Two main hormones control our appetite – leptin and ghrelin. Leptin is the hormone that lets our brain know we are satisfied. Once our brain gets the message, our appetite is suppressed. Leptin is produced by fat cells in our body. Ghrelin is the hormone that lets us know when we are hungry. It is secreted by the stomach. To keep the two hormones straight, think of ghrelin as the growling hungry hormone – the sound your stomach makes when you need to eat something stat!

Several research studies have been conducted on the correlation of ghrelin and leptin levels in the body and the amount of sleep an individual gets. One particular study was conducted with 1,027 participants from a Wisconsin Sleep Cohort Study. They concluded that participants who slept less than 8 hours a night was proportional to an increased BMI. In addition, they also found that less sleep was associated with increased ghrelin levels and decreased leptin levels. Meaning you have more of that growling hungry signaling hormone and less of the satiation (feeling of fullness and content) floating around in your body.
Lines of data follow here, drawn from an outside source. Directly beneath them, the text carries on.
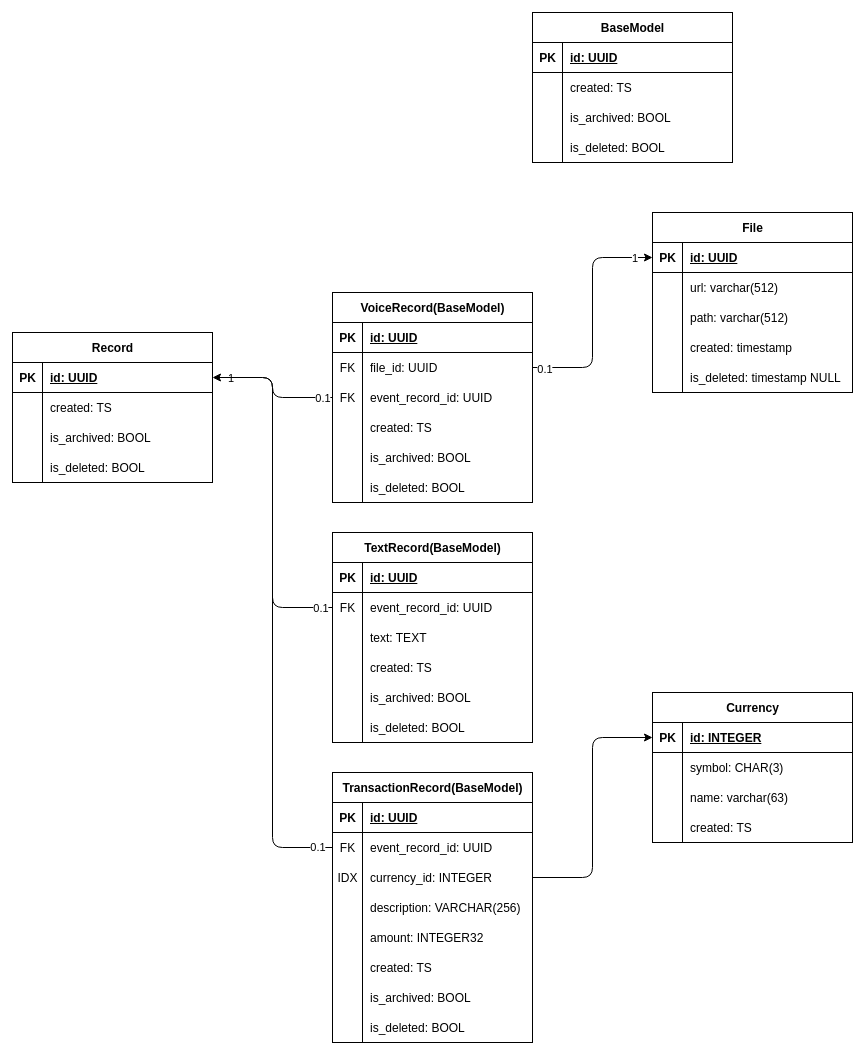
<!DOCTYPE html>
<html lang="en">
<head>
<meta charset="utf-8">
<title>Record data model</title>
<style>
:root { --ink: #000; --paper: #fff; --row: 30px; }
* { box-sizing: border-box; margin: 0; padding: 0; }
html, body { width: 865px; height: 1055px; overflow: hidden; background: var(--paper); }
.diagram {
  position: relative; width: 865px; height: 1055px; overflow: hidden;
  color: var(--ink); font: 12px/30px "Liberation Sans", Arial, sans-serif;
}
.entity {
  position: absolute; width: 201px; display: flex; flex-direction: column;
  border: 1px solid var(--ink); background: var(--paper); white-space: nowrap;
}
.entity h2 { height: var(--row); border-bottom: 1px solid var(--ink); font-size: 12px; text-align: center; }
.fields { list-style: none; }
.fields li { display: flex; height: var(--row); }
.fields li:last-child { height: 29px; }
.key { flex: 0 0 30px; border-right: 1px solid var(--ink); text-align: center; }
.field { padding-left: 7px; }
.primary { border-bottom: 1px solid var(--ink); font-weight: bold; }
.primary .field { text-decoration: underline; }
.base-model { left: 532px; top: 12px; }
.file { left: 652px; top: 212px; }
.record { left: 12px; top: 332px; }
.voice-record { left: 332px; top: 292px; }
.text-record { left: 332px; top: 532px; }
.transaction-record { left: 332px; top: 772px; }
.currency { left: 652px; top: 692px; }
.relations { position: absolute; left: 0; top: 0; z-index: 2; }
.relations path { fill: none; stroke: var(--ink); }
.relations .arrow { fill: var(--ink); }
.cardinality {
  position: absolute; z-index: 3; transform: translate(-50%, -50%);
  background: var(--paper); font-size: 11px; line-height: 13px;
}
.under-line { z-index: 1; }
</style>
</head>
<body>
<main class="diagram">

  <section class="entity base-model">
    <h2>BaseModel</h2>
    <ul class="fields">
      <li class="primary"><span class="key">PK</span><span class="field">id: UUID</span></li>
      <li><span class="key"></span><span class="field">created: TS</span></li>
      <li><span class="key"></span><span class="field">is_archived: BOOL</span></li>
      <li><span class="key"></span><span class="field">is_deleted: BOOL</span></li>
    </ul>
  </section>

  <section class="entity file">
    <h2>File</h2>
    <ul class="fields">
      <li class="primary"><span class="key">PK</span><span class="field">id: UUID</span></li>
      <li><span class="key"></span><span class="field">url: varchar(512)</span></li>
      <li><span class="key"></span><span class="field">path: varchar(512)</span></li>
      <li><span class="key"></span><span class="field">created: timestamp</span></li>
      <li><span class="key"></span><span class="field">is_deleted: timestamp NULL</span></li>
    </ul>
  </section>

  <section class="entity record">
    <h2>Record</h2>
    <ul class="fields">
      <li class="primary"><span class="key">PK</span><span class="field">id: UUID</span></li>
      <li><span class="key"></span><span class="field">created: TS</span></li>
      <li><span class="key"></span><span class="field">is_archived: BOOL</span></li>
      <li><span class="key"></span><span class="field">is_deleted: BOOL</span></li>
    </ul>
  </section>

  <section class="entity voice-record">
    <h2>VoiceRecord(BaseModel)</h2>
    <ul class="fields">
      <li class="primary"><span class="key">PK</span><span class="field">id: UUID</span></li>
      <li><span class="key">FK</span><span class="field">file_id: UUID</span></li>
      <li><span class="key">FK</span><span class="field">event_record_id: UUID</span></li>
      <li><span class="key"></span><span class="field">created: TS</span></li>
      <li><span class="key"></span><span class="field">is_archived: BOOL</span></li>
      <li><span class="key"></span><span class="field">is_deleted: BOOL</span></li>
    </ul>
  </section>

  <section class="entity text-record">
    <h2>TextRecord(BaseModel)</h2>
    <ul class="fields">
      <li class="primary"><span class="key">PK</span><span class="field">id: UUID</span></li>
      <li><span class="key">FK</span><span class="field">event_record_id: UUID</span></li>
      <li><span class="key"></span><span class="field">text: TEXT</span></li>
      <li><span class="key"></span><span class="field">created: TS</span></li>
      <li><span class="key"></span><span class="field">is_archived: BOOL</span></li>
      <li><span class="key"></span><span class="field">is_deleted: BOOL</span></li>
    </ul>
  </section>

  <section class="entity transaction-record">
    <h2>TransactionRecord(BaseModel)</h2>
    <ul class="fields">
      <li class="primary"><span class="key">PK</span><span class="field">id: UUID</span></li>
      <li><span class="key">FK</span><span class="field">event_record_id: UUID</span></li>
      <li><span class="key">IDX</span><span class="field">currency_id: INTEGER</span></li>
      <li><span class="key"></span><span class="field">description: VARCHAR(256)</span></li>
      <li><span class="key"></span><span class="field">amount: INTEGER32</span></li>
      <li><span class="key"></span><span class="field">created: TS</span></li>
      <li><span class="key"></span><span class="field">is_archived: BOOL</span></li>
      <li><span class="key"></span><span class="field">is_deleted: BOOL</span></li>
    </ul>
  </section>

  <section class="entity currency">
    <h2>Currency</h2>
    <ul class="fields">
      <li class="primary"><span class="key">PK</span><span class="field">id: INTEGER</span></li>
      <li><span class="key"></span><span class="field">symbol: CHAR(3)</span></li>
      <li><span class="key"></span><span class="field">name: varchar(63)</span></li>
      <li><span class="key"></span><span class="field">created: TS</span></li>
    </ul>
  </section>

  <svg class="relations" width="865" height="1055" viewBox="0 0 865 1055" aria-hidden="true">
    <defs>
      <path id="arrowhead" class="arrow" d="M0 0L-7 3.5L-5.3 0L-7 -3.5Z"/>
    </defs>
    <path d="M332 397.5H282.5Q272.5 397.5 272.5 387.5Q272.5 377.5 262.5 377.5H219"/>
    <path d="M332 607.5H282.5Q272.5 607.5 272.5 597.5V387.5Q272.5 377.5 262.5 377.5"/>
    <path d="M332 847.5H282.5Q272.5 847.5 272.5 837.5V597"/>
    <path d="M533 367.5H582.5Q592.5 367.5 592.5 357.5V267.5Q592.5 257.5 602.5 257.5H646"/>
    <path d="M533 877.5H582.5Q592.5 877.5 592.5 867.5V747.5Q592.5 737.5 602.5 737.5H646"/>
    <use href="#arrowhead" transform="translate(213.6 377.5) rotate(180)"/>
    <use href="#arrowhead" x="651.4" y="257.5"/>
    <use href="#arrowhead" x="651.4" y="737.5"/>
  </svg>

  <span class="cardinality under-line" style="left:231px;top:378px">1</span>
  <span class="cardinality" style="left:323px;top:398px">0.1</span>
  <span class="cardinality" style="left:321px;top:608px">0.1</span>
  <span class="cardinality" style="left:318px;top:847px">0.1</span>
  <span class="cardinality" style="left:545px;top:369px">0.1</span>
  <span class="cardinality" style="left:635px;top:258px">1</span>

</main>
</body>
</html>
According to the researchers, “(This) hormonal pattern is consistent with decreased energy expenditure and increased appetite and obesity.” Think about it. Have you ever gotten only 5 or 6 hours of sleep and then noticed the following day you could not get full or satisfied with anything you ate? Did you find yourself eating more than you normally would? More likely than not, it was due to the fact that your hormones, leptin and ghrelin, were out of balance causing miscommunications between your brain and your stomach.
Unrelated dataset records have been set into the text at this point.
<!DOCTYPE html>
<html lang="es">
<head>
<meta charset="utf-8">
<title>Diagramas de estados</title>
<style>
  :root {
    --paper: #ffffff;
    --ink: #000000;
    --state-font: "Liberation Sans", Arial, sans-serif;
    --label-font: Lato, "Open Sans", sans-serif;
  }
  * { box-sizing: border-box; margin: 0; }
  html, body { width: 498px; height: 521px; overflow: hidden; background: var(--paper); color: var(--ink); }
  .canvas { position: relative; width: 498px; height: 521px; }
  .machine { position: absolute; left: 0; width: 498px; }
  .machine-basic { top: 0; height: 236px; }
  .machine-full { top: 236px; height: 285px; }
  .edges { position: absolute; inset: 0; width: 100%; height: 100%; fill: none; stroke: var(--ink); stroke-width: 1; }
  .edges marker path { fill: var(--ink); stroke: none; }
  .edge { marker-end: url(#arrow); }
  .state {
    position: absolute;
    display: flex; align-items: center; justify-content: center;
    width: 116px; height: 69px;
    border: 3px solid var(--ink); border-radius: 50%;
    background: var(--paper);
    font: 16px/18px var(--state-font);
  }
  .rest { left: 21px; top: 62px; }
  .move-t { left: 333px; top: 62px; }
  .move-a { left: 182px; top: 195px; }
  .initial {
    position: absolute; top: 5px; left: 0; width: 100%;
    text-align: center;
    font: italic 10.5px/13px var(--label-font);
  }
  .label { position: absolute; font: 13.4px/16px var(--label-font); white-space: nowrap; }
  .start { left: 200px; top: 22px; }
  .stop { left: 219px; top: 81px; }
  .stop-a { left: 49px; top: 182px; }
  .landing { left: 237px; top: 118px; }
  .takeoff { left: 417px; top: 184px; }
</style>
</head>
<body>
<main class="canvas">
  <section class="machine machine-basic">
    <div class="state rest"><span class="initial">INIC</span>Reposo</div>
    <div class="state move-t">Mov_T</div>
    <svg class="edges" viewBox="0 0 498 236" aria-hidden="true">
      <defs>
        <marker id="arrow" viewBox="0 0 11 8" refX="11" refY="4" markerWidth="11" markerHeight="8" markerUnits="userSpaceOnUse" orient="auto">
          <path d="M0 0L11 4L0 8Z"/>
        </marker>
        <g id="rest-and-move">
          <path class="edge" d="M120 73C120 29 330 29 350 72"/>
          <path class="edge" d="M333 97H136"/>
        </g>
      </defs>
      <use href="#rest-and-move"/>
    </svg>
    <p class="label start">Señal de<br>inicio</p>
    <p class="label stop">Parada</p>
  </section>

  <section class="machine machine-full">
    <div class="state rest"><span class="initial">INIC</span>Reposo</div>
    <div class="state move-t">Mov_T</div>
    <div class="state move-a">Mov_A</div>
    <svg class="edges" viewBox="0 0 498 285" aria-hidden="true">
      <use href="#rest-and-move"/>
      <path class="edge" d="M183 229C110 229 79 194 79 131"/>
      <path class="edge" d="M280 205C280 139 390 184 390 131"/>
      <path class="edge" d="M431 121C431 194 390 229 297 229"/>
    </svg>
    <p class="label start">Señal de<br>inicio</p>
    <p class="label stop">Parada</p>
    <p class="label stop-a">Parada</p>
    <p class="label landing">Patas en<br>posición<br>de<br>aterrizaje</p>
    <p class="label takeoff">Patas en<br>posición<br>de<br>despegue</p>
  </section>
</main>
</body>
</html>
According to the National Sleep Foundation (NSF), in 1960 over 1 million individuals were surveyed to see how much sleep they would get each night. The average was 8.0 – 8.9 hours each night. In years 2000 to 2002, the NSF found the average American slept 6.9 – 7.0 hours each night. Today, it is closer to 5.0 – 6.0 hours each night. According to a Medscape sleep research article, “Sleep loss alters the ability of leptin and ghrelin to accurately signal caloric need and could lead to excessive caloric intake when food is freely available. The findings also suggest that compliance with a weight-loss diet involving caloric restriction may be adversely affected by sleep restriction.”
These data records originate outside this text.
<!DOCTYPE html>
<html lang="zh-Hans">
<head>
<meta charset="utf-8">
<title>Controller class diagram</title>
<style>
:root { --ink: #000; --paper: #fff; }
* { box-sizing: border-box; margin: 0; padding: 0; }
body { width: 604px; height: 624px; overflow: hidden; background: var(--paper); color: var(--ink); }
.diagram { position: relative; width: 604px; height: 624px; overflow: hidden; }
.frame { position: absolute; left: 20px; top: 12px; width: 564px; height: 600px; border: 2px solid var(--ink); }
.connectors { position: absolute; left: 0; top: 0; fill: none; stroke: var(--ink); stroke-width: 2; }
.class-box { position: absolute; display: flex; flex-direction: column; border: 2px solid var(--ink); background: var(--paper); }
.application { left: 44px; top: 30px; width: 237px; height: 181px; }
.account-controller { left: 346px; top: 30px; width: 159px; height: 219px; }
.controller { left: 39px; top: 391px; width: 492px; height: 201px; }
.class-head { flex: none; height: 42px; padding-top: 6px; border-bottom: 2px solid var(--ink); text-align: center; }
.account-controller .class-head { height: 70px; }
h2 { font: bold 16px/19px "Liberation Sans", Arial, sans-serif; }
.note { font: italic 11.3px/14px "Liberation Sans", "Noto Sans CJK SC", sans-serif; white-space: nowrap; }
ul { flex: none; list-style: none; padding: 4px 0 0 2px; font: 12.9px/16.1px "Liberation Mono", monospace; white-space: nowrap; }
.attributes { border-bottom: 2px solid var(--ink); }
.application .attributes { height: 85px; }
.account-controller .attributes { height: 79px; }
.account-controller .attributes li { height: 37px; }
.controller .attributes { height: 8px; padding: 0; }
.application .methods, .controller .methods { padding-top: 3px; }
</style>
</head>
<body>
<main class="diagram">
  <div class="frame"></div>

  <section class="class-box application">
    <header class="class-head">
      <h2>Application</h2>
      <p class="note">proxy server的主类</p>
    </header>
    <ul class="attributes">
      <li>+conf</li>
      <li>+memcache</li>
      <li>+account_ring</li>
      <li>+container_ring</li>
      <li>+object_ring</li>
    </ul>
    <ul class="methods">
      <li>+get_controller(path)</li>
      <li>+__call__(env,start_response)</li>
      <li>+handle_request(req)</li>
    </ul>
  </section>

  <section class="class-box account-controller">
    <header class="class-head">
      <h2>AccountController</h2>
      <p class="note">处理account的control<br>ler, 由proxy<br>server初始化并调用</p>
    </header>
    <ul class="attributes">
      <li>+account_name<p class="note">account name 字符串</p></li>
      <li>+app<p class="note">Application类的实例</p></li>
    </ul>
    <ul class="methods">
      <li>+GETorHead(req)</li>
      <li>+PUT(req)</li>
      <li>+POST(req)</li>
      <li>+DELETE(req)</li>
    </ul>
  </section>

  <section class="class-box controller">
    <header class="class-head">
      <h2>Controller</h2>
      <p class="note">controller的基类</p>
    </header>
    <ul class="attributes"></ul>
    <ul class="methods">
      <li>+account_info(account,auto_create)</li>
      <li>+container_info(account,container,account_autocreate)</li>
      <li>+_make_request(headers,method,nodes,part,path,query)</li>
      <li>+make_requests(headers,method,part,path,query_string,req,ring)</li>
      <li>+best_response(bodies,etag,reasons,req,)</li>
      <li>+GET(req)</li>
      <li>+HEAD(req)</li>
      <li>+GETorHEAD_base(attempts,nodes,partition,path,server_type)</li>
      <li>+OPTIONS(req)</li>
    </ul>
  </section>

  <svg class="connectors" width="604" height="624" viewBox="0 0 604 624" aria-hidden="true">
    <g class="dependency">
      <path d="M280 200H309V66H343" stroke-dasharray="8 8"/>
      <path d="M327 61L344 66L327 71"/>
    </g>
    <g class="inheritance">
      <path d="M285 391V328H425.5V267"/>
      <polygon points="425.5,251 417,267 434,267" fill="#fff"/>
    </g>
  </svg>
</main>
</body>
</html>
In conclusion, be sure to not put sleep on the backburner if you are looking to live a healthy lifestyle. Even more important, don’t short change yourself with losing precious zzzzz’s if you have a weight loss goal. Getting appropriate (and much needed) sleep consistently on a daily basis is important mentally, physically, and emotionally.

Resources:

http://www.ncbi.nlm.nih.gov/pmc/articles/PMC535424/

http://www.medscape.org/viewarticle/502825

http://www.webmd.com/diet/features/lose-weight-while-sleeping

http://www.freedigitalphotos.net/